▶ **Exercise**:
Search the entries for the word "slash". Copy every line where it turns up.

The input START

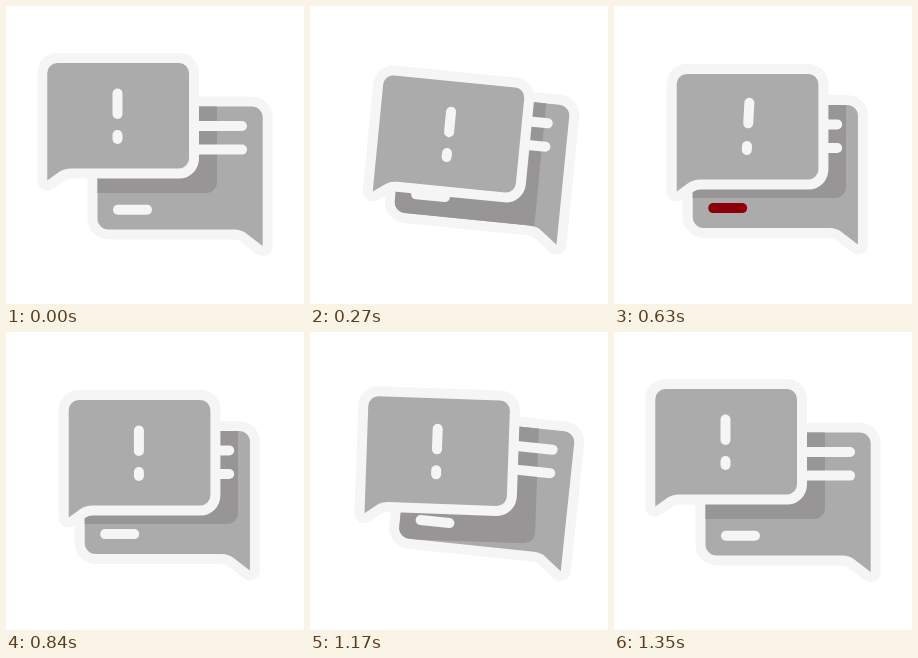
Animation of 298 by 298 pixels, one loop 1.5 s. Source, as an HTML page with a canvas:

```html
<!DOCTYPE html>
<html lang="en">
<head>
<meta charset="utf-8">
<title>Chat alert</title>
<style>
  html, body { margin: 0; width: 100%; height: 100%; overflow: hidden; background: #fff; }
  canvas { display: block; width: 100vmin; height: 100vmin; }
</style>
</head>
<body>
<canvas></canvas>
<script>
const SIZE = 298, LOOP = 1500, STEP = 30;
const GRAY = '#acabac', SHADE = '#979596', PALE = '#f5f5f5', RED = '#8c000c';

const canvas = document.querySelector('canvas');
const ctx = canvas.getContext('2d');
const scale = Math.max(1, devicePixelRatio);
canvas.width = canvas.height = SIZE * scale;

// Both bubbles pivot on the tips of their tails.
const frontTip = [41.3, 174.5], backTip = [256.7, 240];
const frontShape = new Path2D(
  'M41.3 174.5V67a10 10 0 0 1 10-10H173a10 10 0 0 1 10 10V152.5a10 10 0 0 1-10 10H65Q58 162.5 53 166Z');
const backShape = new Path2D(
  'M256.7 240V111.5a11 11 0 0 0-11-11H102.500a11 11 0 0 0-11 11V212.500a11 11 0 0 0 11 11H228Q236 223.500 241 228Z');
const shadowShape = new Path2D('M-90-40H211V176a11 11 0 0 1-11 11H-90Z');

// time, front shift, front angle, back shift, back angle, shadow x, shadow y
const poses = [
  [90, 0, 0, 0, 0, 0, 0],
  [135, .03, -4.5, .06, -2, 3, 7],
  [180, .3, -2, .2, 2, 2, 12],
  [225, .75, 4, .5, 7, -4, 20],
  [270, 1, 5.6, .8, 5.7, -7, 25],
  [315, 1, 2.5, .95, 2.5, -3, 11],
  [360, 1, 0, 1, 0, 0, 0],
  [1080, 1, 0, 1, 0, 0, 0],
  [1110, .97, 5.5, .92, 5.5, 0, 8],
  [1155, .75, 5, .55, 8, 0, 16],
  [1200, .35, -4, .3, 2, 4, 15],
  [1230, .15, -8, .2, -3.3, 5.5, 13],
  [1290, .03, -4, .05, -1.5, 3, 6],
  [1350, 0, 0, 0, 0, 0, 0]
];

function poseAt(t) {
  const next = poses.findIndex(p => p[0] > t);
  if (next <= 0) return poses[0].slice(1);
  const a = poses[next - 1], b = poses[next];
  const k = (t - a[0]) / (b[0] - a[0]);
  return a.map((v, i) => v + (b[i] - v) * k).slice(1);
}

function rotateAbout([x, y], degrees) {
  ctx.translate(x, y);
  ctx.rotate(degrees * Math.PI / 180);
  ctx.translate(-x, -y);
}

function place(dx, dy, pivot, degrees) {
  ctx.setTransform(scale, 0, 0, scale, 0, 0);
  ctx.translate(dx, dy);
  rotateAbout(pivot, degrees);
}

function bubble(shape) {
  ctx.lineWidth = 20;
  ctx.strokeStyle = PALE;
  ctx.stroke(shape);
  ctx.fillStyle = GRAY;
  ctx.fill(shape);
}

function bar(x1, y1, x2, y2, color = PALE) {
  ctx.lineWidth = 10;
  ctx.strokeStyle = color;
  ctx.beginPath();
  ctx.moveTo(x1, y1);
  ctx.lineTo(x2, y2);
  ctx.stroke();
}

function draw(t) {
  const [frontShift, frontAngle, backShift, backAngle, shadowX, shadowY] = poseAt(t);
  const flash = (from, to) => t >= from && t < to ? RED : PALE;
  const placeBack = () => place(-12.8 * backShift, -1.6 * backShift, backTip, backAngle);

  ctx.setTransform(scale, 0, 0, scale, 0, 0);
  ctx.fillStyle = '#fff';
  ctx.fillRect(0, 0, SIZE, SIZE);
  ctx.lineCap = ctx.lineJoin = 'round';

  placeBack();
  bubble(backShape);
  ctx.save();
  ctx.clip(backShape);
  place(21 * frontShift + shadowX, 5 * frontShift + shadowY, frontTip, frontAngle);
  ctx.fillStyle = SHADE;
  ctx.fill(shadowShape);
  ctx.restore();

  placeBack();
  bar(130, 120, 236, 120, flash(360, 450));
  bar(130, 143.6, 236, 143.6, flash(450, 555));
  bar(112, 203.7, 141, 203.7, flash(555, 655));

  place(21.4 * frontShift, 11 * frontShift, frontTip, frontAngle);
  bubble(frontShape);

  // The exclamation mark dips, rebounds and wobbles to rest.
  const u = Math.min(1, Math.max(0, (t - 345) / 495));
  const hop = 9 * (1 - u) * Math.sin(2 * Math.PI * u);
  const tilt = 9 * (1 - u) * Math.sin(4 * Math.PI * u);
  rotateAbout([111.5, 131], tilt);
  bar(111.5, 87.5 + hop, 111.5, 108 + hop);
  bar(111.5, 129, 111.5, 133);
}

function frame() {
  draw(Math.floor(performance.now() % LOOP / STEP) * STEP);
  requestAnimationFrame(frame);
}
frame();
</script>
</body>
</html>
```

The input END
The input START

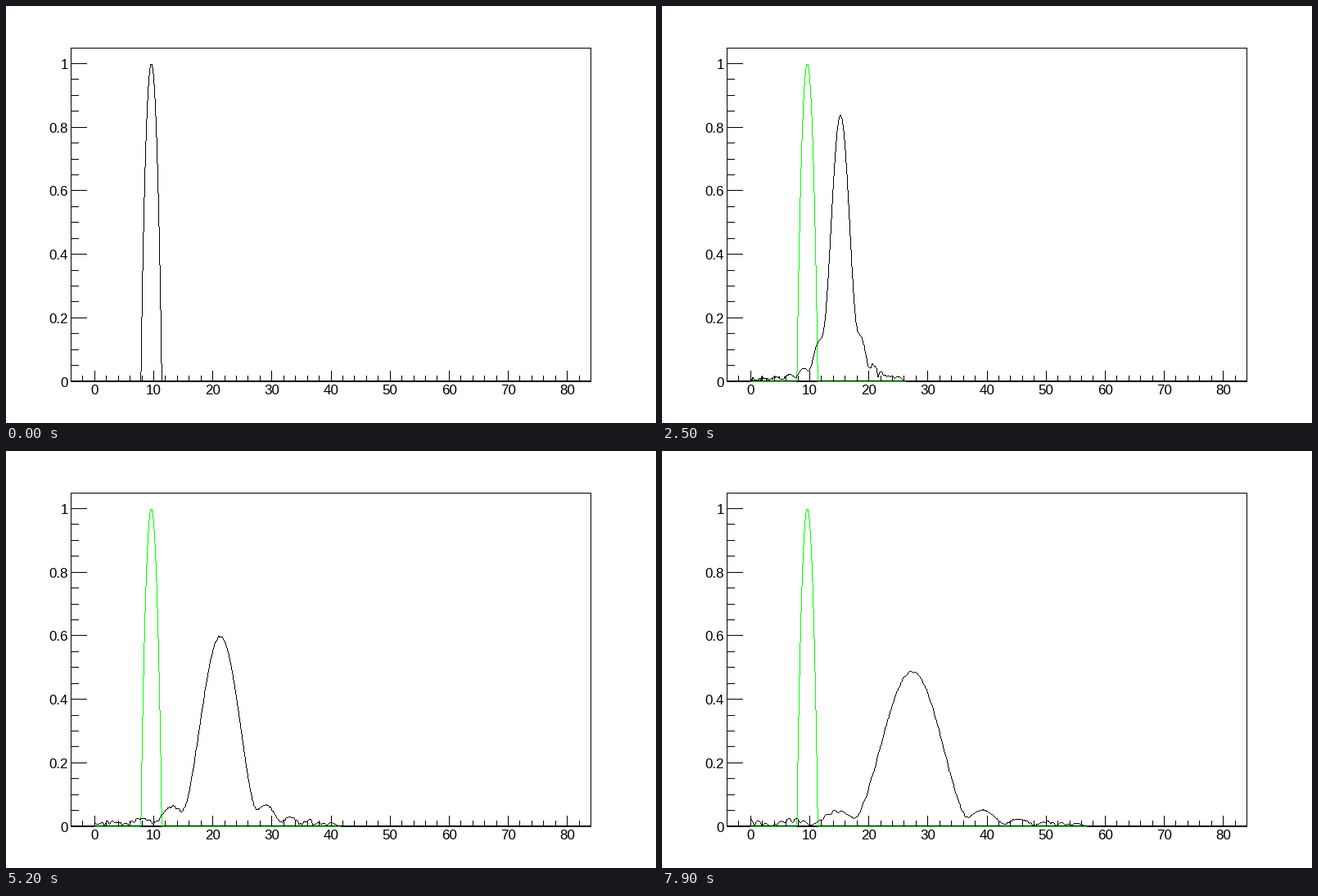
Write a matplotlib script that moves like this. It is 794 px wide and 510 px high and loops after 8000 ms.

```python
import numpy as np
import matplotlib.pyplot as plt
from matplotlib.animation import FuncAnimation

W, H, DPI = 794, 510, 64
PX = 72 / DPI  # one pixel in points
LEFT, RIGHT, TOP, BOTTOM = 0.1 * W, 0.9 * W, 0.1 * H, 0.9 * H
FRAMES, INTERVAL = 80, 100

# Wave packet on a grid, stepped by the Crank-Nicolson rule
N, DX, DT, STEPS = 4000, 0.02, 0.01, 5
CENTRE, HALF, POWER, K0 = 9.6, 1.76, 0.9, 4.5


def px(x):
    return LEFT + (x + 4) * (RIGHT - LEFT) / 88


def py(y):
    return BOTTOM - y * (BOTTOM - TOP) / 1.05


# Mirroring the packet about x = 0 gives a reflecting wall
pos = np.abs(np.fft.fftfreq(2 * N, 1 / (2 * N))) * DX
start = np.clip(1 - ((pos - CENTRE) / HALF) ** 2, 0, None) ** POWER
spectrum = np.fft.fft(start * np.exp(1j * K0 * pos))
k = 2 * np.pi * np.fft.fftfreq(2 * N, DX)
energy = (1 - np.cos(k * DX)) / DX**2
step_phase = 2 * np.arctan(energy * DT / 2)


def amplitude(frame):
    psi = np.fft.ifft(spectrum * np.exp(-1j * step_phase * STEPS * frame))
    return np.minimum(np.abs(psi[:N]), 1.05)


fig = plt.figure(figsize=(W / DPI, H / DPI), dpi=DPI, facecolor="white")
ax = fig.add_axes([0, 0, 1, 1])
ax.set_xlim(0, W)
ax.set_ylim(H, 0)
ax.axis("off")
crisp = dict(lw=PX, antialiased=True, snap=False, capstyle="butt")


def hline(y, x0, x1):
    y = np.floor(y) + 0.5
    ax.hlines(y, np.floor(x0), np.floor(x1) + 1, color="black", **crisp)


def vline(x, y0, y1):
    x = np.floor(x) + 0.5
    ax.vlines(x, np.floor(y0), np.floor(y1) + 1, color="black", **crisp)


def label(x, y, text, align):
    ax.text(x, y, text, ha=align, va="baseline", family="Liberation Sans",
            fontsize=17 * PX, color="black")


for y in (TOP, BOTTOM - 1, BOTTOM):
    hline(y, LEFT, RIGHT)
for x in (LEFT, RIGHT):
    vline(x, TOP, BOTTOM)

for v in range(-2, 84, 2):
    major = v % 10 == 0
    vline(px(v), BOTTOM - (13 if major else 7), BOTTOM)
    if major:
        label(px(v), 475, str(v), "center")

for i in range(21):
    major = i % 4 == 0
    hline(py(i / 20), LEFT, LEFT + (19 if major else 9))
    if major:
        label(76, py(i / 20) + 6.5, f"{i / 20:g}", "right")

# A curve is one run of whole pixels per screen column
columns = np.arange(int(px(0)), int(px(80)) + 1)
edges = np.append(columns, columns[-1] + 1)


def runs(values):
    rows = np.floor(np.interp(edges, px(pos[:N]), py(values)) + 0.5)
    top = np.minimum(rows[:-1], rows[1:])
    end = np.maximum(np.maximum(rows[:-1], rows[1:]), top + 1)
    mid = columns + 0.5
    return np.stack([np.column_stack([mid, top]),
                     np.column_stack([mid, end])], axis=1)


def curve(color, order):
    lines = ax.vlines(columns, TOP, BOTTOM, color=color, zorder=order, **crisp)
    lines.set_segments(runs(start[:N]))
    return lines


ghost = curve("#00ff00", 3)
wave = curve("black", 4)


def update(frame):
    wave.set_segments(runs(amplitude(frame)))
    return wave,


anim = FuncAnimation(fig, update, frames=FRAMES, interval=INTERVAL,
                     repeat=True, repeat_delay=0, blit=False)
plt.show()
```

The input END
The input START

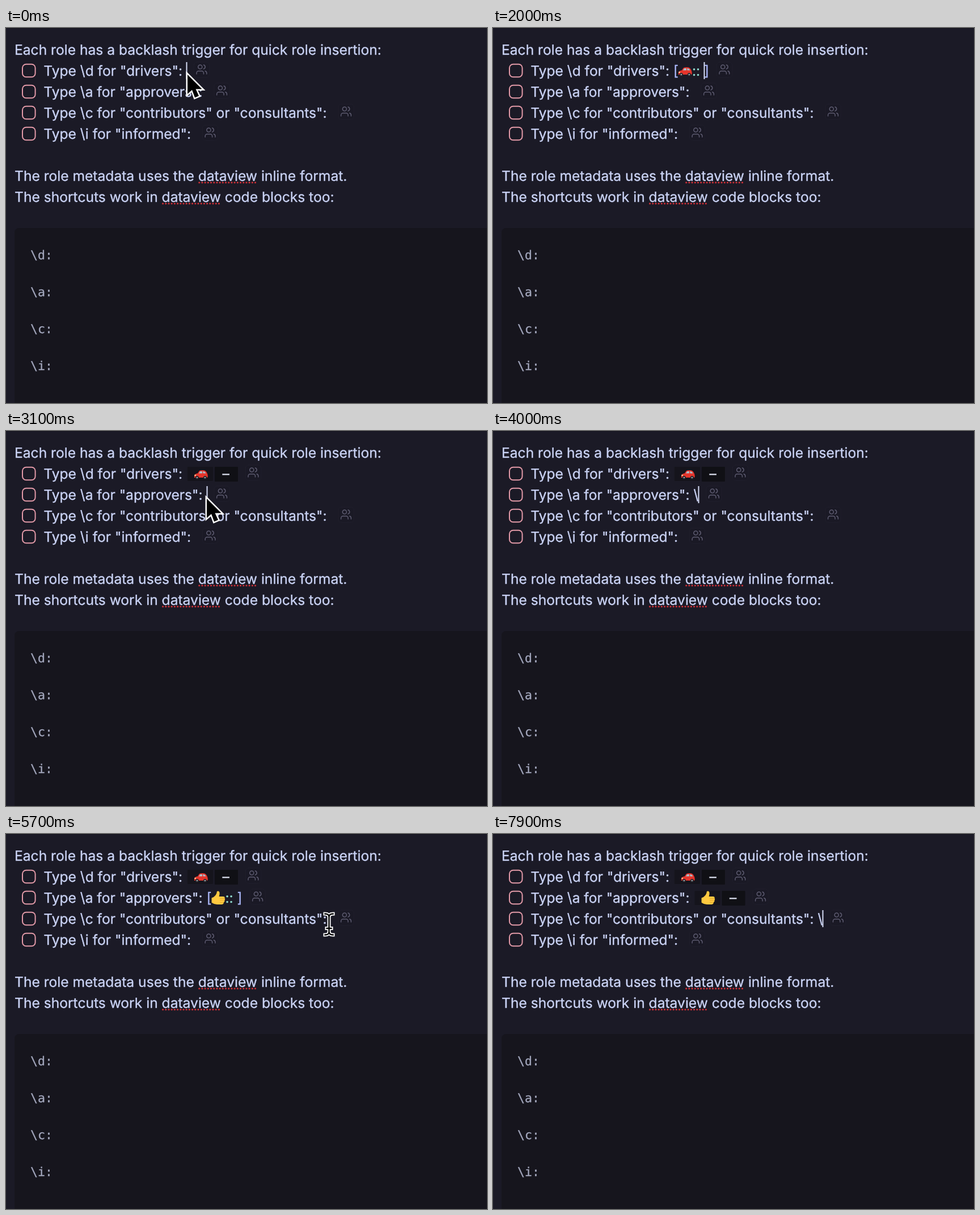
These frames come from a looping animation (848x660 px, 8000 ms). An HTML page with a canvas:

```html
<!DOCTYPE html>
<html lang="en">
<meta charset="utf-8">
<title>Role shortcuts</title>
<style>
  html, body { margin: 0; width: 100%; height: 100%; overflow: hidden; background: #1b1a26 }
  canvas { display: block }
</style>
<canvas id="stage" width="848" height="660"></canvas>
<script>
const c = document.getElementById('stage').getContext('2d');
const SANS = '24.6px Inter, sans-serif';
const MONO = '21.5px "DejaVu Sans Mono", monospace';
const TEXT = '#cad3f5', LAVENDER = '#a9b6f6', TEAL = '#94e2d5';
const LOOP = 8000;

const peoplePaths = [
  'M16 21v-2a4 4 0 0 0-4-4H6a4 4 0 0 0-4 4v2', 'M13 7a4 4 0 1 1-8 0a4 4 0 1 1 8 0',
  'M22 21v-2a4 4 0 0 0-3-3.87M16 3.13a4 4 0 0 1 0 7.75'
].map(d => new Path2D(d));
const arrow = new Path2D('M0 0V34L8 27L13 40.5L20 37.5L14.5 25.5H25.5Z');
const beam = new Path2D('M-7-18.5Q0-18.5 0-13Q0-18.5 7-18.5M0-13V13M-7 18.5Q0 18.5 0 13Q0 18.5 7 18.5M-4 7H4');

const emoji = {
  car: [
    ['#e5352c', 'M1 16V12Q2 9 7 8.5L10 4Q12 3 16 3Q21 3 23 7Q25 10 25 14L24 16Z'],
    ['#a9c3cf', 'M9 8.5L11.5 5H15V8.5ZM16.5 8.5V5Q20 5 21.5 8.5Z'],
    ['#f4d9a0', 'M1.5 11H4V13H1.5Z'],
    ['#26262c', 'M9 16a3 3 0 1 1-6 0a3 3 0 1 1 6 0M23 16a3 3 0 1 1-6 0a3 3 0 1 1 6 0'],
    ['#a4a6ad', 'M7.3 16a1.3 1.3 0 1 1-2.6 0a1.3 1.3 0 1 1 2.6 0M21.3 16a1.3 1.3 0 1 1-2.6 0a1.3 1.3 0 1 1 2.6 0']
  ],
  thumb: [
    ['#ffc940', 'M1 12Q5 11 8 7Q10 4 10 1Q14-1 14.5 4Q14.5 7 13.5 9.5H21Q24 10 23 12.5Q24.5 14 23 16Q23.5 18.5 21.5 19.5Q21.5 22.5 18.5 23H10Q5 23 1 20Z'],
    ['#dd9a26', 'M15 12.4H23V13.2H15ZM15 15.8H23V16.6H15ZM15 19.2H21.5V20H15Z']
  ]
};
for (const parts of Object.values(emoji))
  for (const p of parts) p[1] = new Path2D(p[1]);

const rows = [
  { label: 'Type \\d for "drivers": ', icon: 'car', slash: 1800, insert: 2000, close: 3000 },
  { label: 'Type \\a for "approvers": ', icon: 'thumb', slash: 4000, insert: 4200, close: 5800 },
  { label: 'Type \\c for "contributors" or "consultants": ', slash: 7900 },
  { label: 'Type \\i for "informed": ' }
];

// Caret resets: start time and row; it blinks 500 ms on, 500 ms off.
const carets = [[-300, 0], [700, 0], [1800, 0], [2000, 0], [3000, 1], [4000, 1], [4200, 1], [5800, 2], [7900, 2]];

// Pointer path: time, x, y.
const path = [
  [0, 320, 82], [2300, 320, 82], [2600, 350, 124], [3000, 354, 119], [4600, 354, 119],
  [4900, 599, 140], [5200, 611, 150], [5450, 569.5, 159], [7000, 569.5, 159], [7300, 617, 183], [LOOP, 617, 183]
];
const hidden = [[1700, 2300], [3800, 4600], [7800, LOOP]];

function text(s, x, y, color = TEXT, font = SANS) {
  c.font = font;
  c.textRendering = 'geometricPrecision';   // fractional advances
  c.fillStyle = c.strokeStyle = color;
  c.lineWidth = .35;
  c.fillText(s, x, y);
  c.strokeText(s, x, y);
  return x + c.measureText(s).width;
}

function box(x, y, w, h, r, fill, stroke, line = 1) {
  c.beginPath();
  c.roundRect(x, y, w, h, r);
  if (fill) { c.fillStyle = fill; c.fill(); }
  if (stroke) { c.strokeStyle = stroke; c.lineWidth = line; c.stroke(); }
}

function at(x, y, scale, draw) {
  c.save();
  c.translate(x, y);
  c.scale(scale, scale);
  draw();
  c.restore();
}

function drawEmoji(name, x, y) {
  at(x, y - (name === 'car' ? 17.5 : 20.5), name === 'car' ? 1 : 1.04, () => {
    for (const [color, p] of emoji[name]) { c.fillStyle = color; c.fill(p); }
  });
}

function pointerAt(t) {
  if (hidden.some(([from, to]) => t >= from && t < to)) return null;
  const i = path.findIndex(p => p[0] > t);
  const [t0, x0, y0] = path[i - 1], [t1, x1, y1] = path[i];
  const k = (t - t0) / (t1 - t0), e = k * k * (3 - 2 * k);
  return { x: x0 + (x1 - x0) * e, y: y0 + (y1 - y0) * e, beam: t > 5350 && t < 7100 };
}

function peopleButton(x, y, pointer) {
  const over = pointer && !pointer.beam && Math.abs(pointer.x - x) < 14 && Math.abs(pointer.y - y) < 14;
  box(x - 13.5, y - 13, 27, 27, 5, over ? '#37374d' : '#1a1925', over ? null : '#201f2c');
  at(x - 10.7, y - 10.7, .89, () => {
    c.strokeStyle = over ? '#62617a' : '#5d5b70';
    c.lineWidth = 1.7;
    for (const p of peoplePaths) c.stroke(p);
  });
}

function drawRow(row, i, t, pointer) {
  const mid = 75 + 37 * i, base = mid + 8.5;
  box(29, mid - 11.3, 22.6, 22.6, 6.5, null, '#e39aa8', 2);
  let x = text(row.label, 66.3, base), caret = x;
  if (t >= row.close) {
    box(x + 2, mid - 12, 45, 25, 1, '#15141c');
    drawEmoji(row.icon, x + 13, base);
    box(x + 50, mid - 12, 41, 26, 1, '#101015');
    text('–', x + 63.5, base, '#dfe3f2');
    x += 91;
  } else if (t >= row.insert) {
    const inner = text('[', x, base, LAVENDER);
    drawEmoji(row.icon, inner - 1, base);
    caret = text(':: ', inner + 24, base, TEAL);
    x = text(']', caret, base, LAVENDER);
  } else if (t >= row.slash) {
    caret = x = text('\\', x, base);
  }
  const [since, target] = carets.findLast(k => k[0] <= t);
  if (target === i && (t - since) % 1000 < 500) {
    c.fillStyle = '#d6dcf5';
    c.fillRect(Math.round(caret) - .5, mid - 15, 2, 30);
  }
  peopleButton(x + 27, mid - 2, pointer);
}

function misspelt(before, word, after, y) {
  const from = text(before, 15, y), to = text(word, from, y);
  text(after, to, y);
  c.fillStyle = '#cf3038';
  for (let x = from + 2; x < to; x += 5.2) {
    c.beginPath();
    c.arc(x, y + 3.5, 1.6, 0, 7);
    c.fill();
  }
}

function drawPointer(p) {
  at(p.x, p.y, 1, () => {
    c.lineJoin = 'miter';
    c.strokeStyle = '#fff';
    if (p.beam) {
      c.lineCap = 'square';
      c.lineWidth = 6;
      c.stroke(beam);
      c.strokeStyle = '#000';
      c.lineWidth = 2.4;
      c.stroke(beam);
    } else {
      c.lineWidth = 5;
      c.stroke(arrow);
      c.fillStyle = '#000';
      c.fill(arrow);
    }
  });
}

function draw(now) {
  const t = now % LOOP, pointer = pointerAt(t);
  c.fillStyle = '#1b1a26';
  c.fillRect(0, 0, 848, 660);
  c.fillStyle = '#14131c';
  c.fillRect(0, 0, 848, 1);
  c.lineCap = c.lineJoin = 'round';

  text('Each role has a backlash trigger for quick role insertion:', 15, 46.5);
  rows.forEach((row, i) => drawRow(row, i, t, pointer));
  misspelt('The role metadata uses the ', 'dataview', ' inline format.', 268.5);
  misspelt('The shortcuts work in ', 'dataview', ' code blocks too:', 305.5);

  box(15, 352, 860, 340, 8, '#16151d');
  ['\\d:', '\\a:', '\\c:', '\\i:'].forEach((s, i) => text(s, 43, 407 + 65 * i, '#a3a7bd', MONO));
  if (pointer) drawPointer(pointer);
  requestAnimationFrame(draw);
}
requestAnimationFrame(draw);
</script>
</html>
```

The input END

▶ **Written solution**:
  { label: 'Type \\d for "drivers": ', icon: 'car', slash: 1800, insert: 2000, close: 3000 },
  { label: 'Type \\a for "approvers": ', icon: 'thumb', slash: 4000, insert: 4200, close: 5800 },
  { label: 'Type \\c for "contributors" or "consultants": ', slash: 7900 },
  } else if (t >= row.slash) {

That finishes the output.